Cincinnati, Ohio: U.S. Department of Health and Human Services, Public Health Service, Centers for Disease Control and Prevention, National Institute for Occupational Safety and Health, HETA 2012-0125-3204, 2014 Mar; :1-45
The Health Hazard Evaluation Program received a request from a poultry processing plant in South Carolina. The United States Department of Agriculture/Food Safety and Inspection Service required the plant to request a NIOSH evaluation in order to obtain an evisceration line speed waiver under the Salmonella Initiative Program. The plant asked NIOSH to identify the potential for increase in musculoskeletal and upper extremities trauma due to the planned evisceration line speed increase. In response to this request, NIOSH investigators evaluated ergonomic hazards, nerve damage in employees' hands and wrists (known as carpal tunnel syndrome), and traumatic injuries during three visits. We assessed repetition and force in 67 job tasks, and collected medical and personnel records, and logs of work-related injuries and illnesses to evaluate musculoskeletal disorders and traumatic injuries. In an August 2012 baseline evaluation, we gave a questionnaire and tested nerve function for Fresh Plant production line employees and live hang contractors. After our baseline evaluation, two evisceration lines were combined into one resulting in a similar number of birds processed by most employees daily. In a June 2013 follow-up evaluation, we interviewed Fresh Plant production line employees and live hang contractors who had participated in August 2012. We noted changes the plant had made after increasing the evisceration line speed and assessed the effect of these plant changes on musculoskeletal disorders and traumatic injuries among employees. The results of our baseline evaluation indicated that 41% of participants were performing jobs above the ACGIH TLV for hand activity and force and 42% had evidence of carpal tunnel syndrome.

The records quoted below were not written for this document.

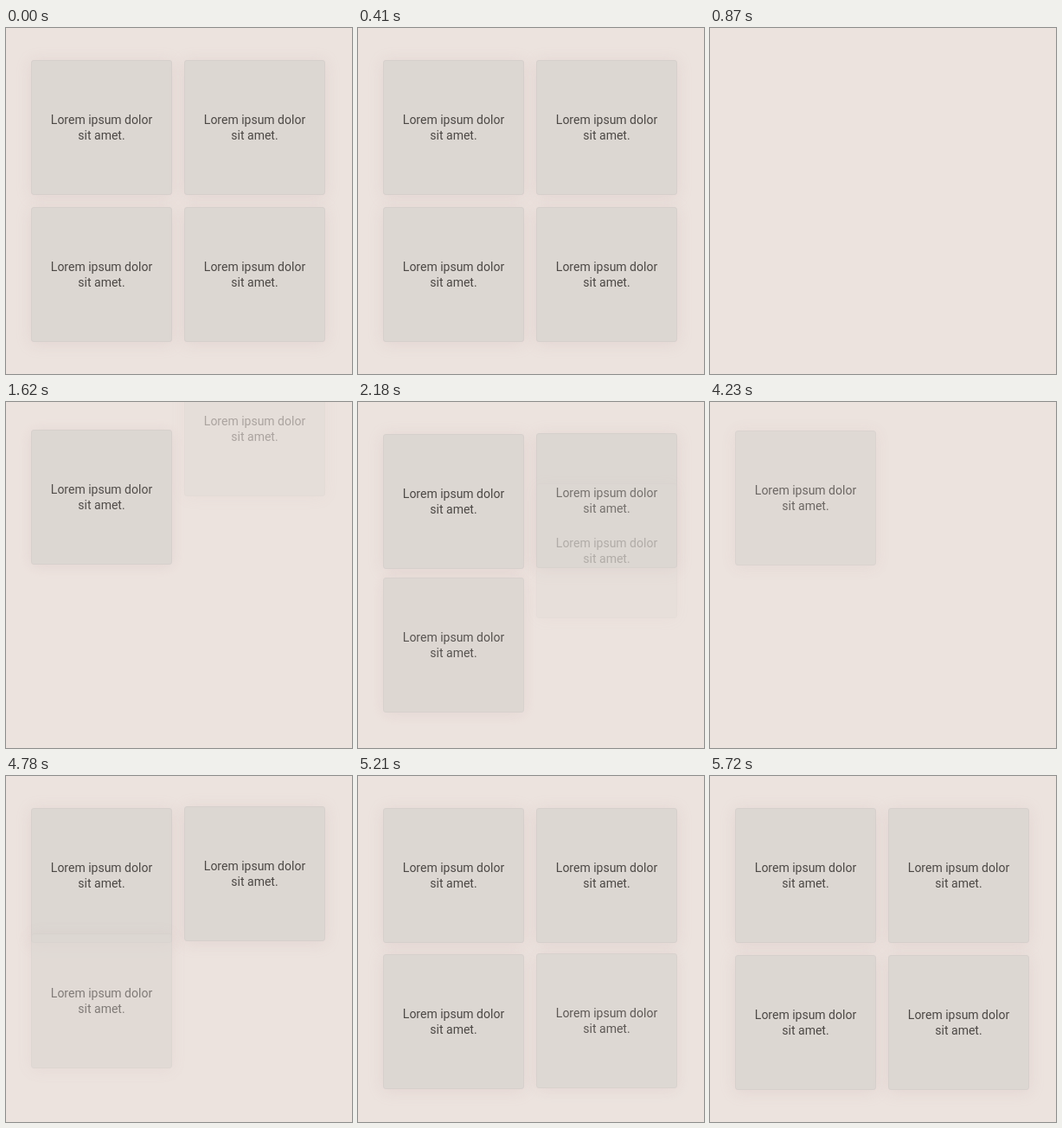
Recreate the animation shown at these times as an HTML page. Size 400 by 400 pixels, loop 5790 ms.

```html
<!DOCTYPE html>
<html lang="en">
<head>
<meta charset="utf-8">
<title>Dropping cards</title>
<style>
  html, body { margin: 0; width: 100%; height: 100%; overflow: hidden; background: #ece3de; }
  .card {
    position: absolute;
    box-sizing: border-box;
    width: 163px;
    height: 156px;
    padding: 59px 0 0;
    border: 1px solid #d6d0cc;
    border-radius: 3px;
    background: #dcd7d2;
    box-shadow: 0 2px 18px rgba(190, 155, 160, .2);
    color: #4c4845;
    font: 14px/18px Roboto, sans-serif;
    text-align: center;
  }
</style>
</head>
<body>
<script>
  const LOOP = 5790, STAGGER = 300;
  // Each play hides every card, then drops them in one after another.
  const plays = [{ hide: 870, start: 1170 }, { hide: 3530, start: 3930 }];

  const cards = [0, 1, 2, 3].map(i => {
    const card = document.createElement('div');
    card.className = 'card';
    card.style.left = (i % 2 ? 206 : 29) + 'px';
    card.style.top = (i > 1 ? 207 : 37) + 'px';
    card.innerHTML = 'Lorem ipsum dolor<br>sit amet.';
    document.body.append(card);
    return card;
  });

  const hop = (t, from, to, height) =>
    height * Math.sin(Math.PI * (t - from) / (to - from)) ** 2;

  // Height above the resting place: a fall, then two small bounces.
  function lift(t) {
    if (t < 320) return 200 * (1 - Math.max(t, 0) / 320) ** 1.35;
    if (t < 620) return hop(t, 320, 620, 5.5);
    if (t < 780) return hop(t, 620, 780, 1.2);
    return 0;
  }

  const fade = t => Math.max(0, Math.min(1, t / 375, 0.467 + t / 900));

  const origin = performance.now();

  function draw() {
    const time = (performance.now() - origin) % LOOP;
    const play = plays.filter(p => time >= p.hide).pop();
    cards.forEach((card, i) => {
      const t = play ? time - play.start - i * STAGGER : Infinity;
      card.style.opacity = fade(t);
      card.style.transform = `translateY(${-Math.round(lift(t))}px)`;
    });
    requestAnimationFrame(draw);
  }
  draw();
</script>
</body>
</html>
```
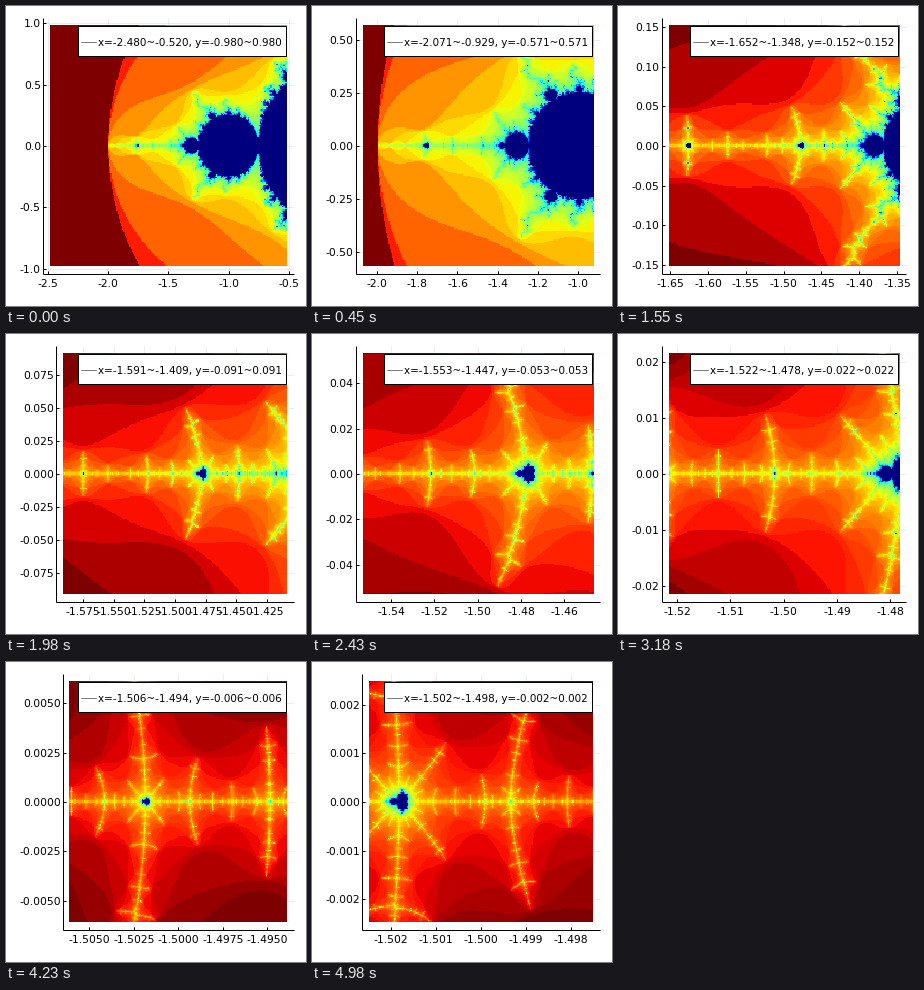
Recreate the animation shown at these times as a matplotlib script. Size 300 by 300 pixels, loop 5010 ms.

```python
import math
from functools import lru_cache

import numpy as np
import matplotlib.pyplot as plt
from matplotlib.animation import FuncAnimation
from matplotlib.collections import LineCollection
from matplotlib.patches import Rectangle

SIZE, DPI = 300, 100
PX = 72 / DPI
TICK_FONT, LEGEND_FONT = 10.8, 10.4
CENTER = -1.5
STEPS = 200
GRID = 200
MAX_ITER = 256
TOP, BOTTOM, RIGHT = 12.3, 267.7, 287.6
WIDEN = 1.06

plt.rcParams["font.family"] = "DejaVu Sans"


def half_width(step):
    return 0.98 * math.exp(-0.03004 * step)


@lru_cache(maxsize=None)
def escape_image(step):
    """Log-scaled escape times, 1 for the fastest and 0 inside the set."""
    w = half_width(step)
    axis = np.linspace(-w, w, GRID)
    c = (CENTER + axis[None, :] + 1j * axis[GRID // 2:, None]).ravel()
    count = np.full(c.size, MAX_ITER)
    live = np.arange(c.size)
    z = c.copy()
    for n in range(1, MAX_ITER):
        out = z.real ** 2 + z.imag ** 2 > 4
        if out.any():
            count[live[out]] = n
            keep = ~out
            live, z, c = live[keep], z[keep], c[keep]
        z = z * z + c
    half = np.log(count.reshape(GRID // 2, GRID))
    lo, hi = half.min(), half.max()
    value = (hi - half) / (hi - lo)
    return np.vstack([value[::-1], value]).astype(np.float32)


def nice_ticks(lo, hi):
    """Pick a round tick step by granularity, coverage and niceness."""
    span = hi - lo
    base = math.floor(math.log10(span))
    best = (-1, None, 0)
    for z in range(base - 2, base + 1):
        for q, nice in ((1, 1), (5, 0.9), (2, 0.7), (2.5, 0.5), (3, 0.2)):
            step = q * 10.0 ** z
            first, last = math.floor(lo / step), math.ceil(hi / step)
            ticks = [i * step for i in range(first, last + 1)
                     if lo <= i * step <= hi]
            if not 4 <= len(ticks) <= 8:
                continue
            k = last - first + 1
            grain = max(0, 1 - abs(k - 5) / 5)
            cover = 1.5 * span / ((k - 1) * step)
            score = grain / 4 + cover / 3 + nice / 4
            if score > best[0]:
                best = (score, ticks, -z + (q == 2.5))
    return best[1], max(best[2], 1)


def tick_text(value, digits):
    text = f"{value:.{digits}f}"
    return text[1:] if float(text) == 0 and text[0] == "-" else text


fig = plt.figure(figsize=(SIZE / DPI, SIZE / DPI), dpi=DPI, facecolor="white")
ax = fig.add_axes([0, 0, 1, 1])
ax.set_axis_off()

heat = ax.imshow(np.zeros((GRID, GRID)), cmap="jet", vmin=0, vmax=1,
                 interpolation="nearest", aspect="auto", zorder=2)
grid = LineCollection([], colors="black", alpha=0.1, linewidths=0.7 * PX, zorder=1)
marks = LineCollection([], colors="black", linewidths=PX, zorder=3)
ax.add_collection(grid, autolim=False)
ax.add_collection(marks, autolim=False)


def label(x, y, ha, size=TICK_FONT):
    return ax.text(x, y, "", fontsize=size * PX, ha=ha, va="center_baseline", zorder=6)


x_labels = [label(0, 277, "center") for _ in range(8)]
y_labels = [label(0, 0, "right") for _ in range(8)]

ax.add_patch(Rectangle((71.5, 19.5), 208, 30, fc="white", ec="black",
                       lw=PX, zorder=4))
ax.plot([74.5, 90], [35.5, 35.5], color="black", lw=0.5 * PX, zorder=5)
legend = label(92, 36, "left", LEGEND_FONT)
ax.set_xlim(0, SIZE)
ax.set_ylim(SIZE, 0)


def draw(frame):
    step = min(frame * 10 // 25, STEPS - 1)
    w = half_width(step)
    h = w * WIDEN
    xs, xd = nice_ticks(CENTER - h, CENTER + h)
    ys, yd = nice_ticks(-h, h)

    # The left axis makes room for the widest y label.
    left = 30.5 + 6.6 * yd
    mid_x, mid_y = (left + RIGHT) / 2, (TOP + BOTTOM) / 2
    sx, sy = (RIGHT - left) / (2 * h), (BOTTOM - TOP) / (2 * h)
    px = [mid_x + (x - CENTER) * sx for x in xs]
    py = [mid_y - y * sy for y in ys]

    heat.set_data(escape_image(step))
    heat.set_extent((mid_x - w * sx, mid_x + w * sx, mid_y + w * sy, mid_y - w * sy))
    grid.set_segments([[(x, TOP), (x, BOTTOM)] for x in px]
                      + [[(left, y), (RIGHT, y)] for y in py])
    marks.set_segments([[(left, TOP), (left, BOTTOM)], [(left, BOTTOM), (RIGHT, BOTTOM)]]
                       + [[(x, BOTTOM), (x, BOTTOM - 3)] for x in px]
                       + [[(left, y), (left + 3, y)] for y in py])

    for text in x_labels + y_labels:
        text.set_text("")
    for text, x, value in zip(x_labels, px, xs):
        text.set_x(x)
        text.set_text(tick_text(value, xd))
    for text, y, value in zip(y_labels, py, ys):
        text.set_position((left - 2.2, y))
        text.set_text(tick_text(value, yd))
    legend.set_text(f"x={CENTER - w:.3f}~{CENTER + w:.3f}, y={-w:.3f}~{w:.3f}")
    return []


anim = FuncAnimation(fig, draw, frames=501, interval=10, repeat=True,
                     repeat_delay=0, cache_frame_data=False)
plt.show()
```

The prevalence of hand or wrist symptoms (pain, burning, numbness, or tingling) was similar at baseline and follow-up. Fifty-seven percent of participants reported at least one musculoskeletal symptom (not including hand or wrist symptoms) at both baseline and follow-up evaluations. The Fresh Plant's rate of OSHA recordable injuries and illnesses was higher than the poultry processing industry average for 2009-2012. The most common work-related injuries by cause, for all years, were "cut/puncture/scrape," "repetitive motion," "fall/slip/trip," "cumulative," and "caught in/under/between." To address the potential for musculoskeletal disorders and traumatic injuries among employees, NIOSH investigators recommended the employer (1) implement the 2013 OSHA Guidelines for Poultry Processing and recommendations from poultry industry groups, (2) redesign job tasks so that levels of hand activity and force are below the ACGIH TLV, (3) use a job rotation schedule until the redesign is completed, (4) ensure that the knife change out schedule is strictly followed, (5) provide more than one break during the work shift, and (6) enhance reporting, screening, and medical assessment onsite to improve early intervention of musculoskeletal disorders and traumatic injuries. We recommended the employees (1) report symptoms and injuries as soon as they occur to supervisors and onsite medical staff, (2) use only sharp knives and change knives on a regular basis, (3) make sure the standing platforms are adjusted to the correct height, (4) report potential fall/slip/trip hazards to supervisors so they can be quickly addressed, and (5) follow up with onsite medical staff and your personal doctor if you were found to have an abnormal nerve conduction test result.
Region-4; Health-hazards; Poultry-industry; Poultry; Poultry-workers; Food-processing-workers; Food-processing-industry; Musculoskeletal-system-disorders; Slaughterhouses; Surveillance; Carpal-tunnel-syndrome; Repetitive-work; Injuries; Agriculture; Work-capacity; Work-intervals; Work-operations; Work-practices; Extremities; Cumulative-trauma; Ergonomics; Nerve-function; Nerve-damage; Force; Hand-injuries; Employee-exposure; Exposure-assessment; Exposure-levels; Exposure-limits; Job-rotation; Task-performance; Medical-monitoring;
Author Keywords: Poultry Processing; poultry; line speed; evisceration; musculoskeletal disorders; carpal tunnel syndrome; traumatic injuries; slaughter; prevalence; occupation